● Exercise details
Search the data for the string "style" and gather each line it is in.

● Available data
━━━━━━━━━━━━━━━━━━━━━━━━━━━━━━

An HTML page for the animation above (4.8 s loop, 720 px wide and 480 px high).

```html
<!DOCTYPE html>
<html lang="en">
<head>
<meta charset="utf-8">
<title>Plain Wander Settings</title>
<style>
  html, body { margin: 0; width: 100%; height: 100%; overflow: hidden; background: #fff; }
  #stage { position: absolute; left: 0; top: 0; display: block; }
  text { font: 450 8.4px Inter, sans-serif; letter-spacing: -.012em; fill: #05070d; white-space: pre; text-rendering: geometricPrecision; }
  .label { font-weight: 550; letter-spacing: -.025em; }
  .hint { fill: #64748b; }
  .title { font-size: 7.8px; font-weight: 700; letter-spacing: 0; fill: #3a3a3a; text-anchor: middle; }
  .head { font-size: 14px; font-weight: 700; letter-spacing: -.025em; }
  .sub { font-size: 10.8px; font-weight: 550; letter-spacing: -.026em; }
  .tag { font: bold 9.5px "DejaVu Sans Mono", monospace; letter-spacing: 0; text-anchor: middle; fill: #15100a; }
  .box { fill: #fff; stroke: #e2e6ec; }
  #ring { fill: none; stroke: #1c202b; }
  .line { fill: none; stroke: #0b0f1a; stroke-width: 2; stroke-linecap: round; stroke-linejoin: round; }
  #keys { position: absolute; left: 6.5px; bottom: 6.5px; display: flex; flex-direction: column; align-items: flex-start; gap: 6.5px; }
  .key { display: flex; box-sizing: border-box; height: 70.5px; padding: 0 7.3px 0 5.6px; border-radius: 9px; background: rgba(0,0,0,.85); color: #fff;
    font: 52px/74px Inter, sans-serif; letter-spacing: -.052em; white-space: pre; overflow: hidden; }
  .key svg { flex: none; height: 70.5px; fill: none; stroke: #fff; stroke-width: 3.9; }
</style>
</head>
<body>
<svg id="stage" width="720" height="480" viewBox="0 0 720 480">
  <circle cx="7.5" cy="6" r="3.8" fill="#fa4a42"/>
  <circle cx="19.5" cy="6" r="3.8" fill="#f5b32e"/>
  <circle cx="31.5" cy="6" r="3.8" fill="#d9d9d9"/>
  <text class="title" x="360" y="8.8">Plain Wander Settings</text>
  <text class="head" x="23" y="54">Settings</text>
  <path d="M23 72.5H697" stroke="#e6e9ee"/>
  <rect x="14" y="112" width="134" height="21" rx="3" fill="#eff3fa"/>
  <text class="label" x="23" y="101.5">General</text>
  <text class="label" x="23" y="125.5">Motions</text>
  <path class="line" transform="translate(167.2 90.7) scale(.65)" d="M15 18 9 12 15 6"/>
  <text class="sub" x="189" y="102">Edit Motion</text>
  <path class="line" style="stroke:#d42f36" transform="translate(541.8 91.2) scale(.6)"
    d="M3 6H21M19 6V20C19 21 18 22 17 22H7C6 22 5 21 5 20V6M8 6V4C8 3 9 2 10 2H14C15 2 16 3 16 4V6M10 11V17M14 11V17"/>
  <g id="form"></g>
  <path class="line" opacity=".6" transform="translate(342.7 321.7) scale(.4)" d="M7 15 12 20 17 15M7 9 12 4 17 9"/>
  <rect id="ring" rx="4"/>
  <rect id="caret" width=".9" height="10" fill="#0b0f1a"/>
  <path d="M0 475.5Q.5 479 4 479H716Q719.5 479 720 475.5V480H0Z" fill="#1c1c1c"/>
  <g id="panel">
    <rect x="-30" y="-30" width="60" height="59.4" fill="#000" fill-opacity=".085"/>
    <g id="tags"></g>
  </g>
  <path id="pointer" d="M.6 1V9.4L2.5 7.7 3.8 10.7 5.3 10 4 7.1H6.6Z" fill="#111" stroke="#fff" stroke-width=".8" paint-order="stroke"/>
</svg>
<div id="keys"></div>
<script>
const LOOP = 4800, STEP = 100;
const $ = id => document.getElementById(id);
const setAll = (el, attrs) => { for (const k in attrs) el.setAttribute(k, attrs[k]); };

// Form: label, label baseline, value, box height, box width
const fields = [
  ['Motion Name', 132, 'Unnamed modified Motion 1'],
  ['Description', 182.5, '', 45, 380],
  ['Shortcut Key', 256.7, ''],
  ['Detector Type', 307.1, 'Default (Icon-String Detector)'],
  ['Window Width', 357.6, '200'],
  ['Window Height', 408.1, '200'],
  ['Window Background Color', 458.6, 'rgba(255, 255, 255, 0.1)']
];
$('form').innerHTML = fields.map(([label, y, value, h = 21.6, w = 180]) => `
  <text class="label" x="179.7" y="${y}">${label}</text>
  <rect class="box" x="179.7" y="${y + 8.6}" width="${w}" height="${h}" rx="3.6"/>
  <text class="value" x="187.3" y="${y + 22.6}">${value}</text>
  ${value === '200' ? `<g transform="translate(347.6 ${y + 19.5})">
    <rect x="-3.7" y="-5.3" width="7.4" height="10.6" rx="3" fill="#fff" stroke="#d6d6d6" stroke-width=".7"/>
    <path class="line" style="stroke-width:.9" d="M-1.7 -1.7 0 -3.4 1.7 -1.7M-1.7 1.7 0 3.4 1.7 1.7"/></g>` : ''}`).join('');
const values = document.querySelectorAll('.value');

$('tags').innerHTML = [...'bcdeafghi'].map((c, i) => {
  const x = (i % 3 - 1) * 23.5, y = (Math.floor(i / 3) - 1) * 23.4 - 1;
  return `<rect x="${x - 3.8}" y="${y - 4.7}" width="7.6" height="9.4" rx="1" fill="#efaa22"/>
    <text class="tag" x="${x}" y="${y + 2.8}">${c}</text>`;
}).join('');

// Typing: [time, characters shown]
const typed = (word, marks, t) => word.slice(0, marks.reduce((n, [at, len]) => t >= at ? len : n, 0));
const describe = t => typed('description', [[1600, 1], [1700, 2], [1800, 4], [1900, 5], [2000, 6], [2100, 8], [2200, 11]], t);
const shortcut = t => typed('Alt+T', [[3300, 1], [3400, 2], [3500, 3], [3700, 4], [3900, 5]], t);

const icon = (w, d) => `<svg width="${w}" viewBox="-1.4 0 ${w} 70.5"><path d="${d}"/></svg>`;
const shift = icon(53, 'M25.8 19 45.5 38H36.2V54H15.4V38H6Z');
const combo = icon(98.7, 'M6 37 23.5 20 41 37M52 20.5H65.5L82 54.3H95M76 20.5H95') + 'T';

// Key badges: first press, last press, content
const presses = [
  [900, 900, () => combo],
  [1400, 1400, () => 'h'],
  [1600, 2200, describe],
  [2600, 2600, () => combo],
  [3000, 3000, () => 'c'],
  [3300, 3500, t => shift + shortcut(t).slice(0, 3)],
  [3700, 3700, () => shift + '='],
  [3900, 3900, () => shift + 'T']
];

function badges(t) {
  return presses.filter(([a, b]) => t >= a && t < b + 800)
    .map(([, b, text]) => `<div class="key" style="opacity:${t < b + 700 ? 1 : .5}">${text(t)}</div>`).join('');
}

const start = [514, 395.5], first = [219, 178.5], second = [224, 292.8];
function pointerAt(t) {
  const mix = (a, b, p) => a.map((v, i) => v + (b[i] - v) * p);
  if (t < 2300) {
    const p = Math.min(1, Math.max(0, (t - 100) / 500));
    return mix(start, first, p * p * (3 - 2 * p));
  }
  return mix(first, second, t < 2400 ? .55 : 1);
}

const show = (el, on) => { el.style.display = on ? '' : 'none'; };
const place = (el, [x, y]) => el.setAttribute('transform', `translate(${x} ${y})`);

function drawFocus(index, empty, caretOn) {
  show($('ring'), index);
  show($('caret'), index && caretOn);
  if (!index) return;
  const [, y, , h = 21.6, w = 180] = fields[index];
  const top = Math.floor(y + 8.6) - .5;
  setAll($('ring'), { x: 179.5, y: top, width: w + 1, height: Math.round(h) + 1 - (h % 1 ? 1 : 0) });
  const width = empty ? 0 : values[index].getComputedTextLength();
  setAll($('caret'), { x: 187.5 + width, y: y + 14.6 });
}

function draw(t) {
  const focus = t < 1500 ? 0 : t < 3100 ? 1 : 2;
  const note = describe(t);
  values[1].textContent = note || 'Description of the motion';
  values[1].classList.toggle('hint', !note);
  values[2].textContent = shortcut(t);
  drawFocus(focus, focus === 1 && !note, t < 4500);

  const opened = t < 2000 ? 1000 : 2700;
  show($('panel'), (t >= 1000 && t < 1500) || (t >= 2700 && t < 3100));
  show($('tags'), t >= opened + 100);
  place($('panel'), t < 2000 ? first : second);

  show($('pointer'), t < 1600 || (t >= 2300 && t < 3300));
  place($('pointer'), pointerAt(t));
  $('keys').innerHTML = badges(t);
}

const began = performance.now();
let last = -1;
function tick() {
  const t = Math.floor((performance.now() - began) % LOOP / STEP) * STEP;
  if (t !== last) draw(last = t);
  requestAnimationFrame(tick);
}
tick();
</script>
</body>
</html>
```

━━━━━━━━━━━━━━━━━━━━━━━━━━━━━━

● Result of the task
<style>
</style>
  <path class="line" style="stroke:#d42f36" transform="translate(541.8 91.2) scale(.6)"
    <path class="line" style="stroke-width:.9" d="M-1.7 -1.7 0 -3.4 1.7 -1.7M-1.7 1.7 0 3.4 1.7 1.7"/></g>` : ''}`).join('');
    .map(([, b, text]) => `<div class="key" style="opacity:${t < b + 700 ? 1 : .5}">${text(t)}</div>`).join('');
const show = (el, on) => { el.style.display = on ? '' : 'none'; };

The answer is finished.